> _Data for this task_
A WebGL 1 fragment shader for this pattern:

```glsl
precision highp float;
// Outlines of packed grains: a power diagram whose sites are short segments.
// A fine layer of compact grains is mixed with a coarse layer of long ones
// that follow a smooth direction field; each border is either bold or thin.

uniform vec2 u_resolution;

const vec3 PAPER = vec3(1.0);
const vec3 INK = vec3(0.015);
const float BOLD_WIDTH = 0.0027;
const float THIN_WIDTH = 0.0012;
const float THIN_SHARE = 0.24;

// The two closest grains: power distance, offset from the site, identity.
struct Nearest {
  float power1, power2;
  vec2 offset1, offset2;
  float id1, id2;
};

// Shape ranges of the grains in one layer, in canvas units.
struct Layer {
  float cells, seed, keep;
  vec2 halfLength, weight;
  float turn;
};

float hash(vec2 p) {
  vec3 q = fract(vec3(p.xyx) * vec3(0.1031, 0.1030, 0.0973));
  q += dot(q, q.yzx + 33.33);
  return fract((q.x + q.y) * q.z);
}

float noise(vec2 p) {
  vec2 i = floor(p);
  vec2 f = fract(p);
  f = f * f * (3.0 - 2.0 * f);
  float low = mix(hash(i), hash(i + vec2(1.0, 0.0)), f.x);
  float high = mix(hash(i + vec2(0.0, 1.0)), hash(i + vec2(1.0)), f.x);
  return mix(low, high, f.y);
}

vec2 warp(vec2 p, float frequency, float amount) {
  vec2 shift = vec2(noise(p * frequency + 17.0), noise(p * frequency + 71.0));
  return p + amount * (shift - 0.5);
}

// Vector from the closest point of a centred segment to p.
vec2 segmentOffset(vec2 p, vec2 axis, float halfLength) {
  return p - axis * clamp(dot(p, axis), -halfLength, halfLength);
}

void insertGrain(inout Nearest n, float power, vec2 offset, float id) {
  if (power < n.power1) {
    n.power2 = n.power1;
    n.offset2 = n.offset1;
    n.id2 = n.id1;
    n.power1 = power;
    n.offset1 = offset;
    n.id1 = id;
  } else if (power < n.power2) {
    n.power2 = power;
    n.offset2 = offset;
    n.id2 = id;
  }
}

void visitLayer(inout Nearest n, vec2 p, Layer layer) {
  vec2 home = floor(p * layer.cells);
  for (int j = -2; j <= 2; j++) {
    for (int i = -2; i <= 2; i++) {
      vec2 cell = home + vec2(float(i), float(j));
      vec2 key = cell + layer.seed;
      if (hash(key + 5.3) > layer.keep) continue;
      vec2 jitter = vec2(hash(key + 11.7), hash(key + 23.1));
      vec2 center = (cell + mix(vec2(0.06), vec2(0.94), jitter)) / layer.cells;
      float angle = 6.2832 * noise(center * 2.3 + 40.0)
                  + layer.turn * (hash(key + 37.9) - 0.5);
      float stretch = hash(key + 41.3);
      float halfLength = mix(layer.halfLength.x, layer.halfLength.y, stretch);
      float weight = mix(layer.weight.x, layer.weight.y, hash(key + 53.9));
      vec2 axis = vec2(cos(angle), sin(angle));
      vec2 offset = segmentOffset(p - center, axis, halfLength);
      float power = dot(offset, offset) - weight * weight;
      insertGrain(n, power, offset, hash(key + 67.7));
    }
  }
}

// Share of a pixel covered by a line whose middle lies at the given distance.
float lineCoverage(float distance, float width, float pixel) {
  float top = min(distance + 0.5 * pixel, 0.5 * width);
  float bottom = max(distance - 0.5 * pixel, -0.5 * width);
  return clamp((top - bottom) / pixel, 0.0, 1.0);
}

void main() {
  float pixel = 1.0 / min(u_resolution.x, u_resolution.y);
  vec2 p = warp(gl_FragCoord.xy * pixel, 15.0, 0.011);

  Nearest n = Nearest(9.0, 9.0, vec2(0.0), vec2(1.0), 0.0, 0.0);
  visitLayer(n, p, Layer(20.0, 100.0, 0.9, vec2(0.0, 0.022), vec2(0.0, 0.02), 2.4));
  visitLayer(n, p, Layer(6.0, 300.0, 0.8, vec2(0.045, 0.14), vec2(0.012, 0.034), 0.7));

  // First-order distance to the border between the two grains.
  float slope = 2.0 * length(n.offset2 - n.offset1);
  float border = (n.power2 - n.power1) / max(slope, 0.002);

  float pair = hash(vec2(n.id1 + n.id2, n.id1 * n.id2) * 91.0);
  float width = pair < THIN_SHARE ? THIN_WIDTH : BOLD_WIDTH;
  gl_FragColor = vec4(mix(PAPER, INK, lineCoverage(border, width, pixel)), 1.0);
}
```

> _Problem to work on_
For the word "pair", say how many lines of the listing contain it; give the number alone.

> _Response_
2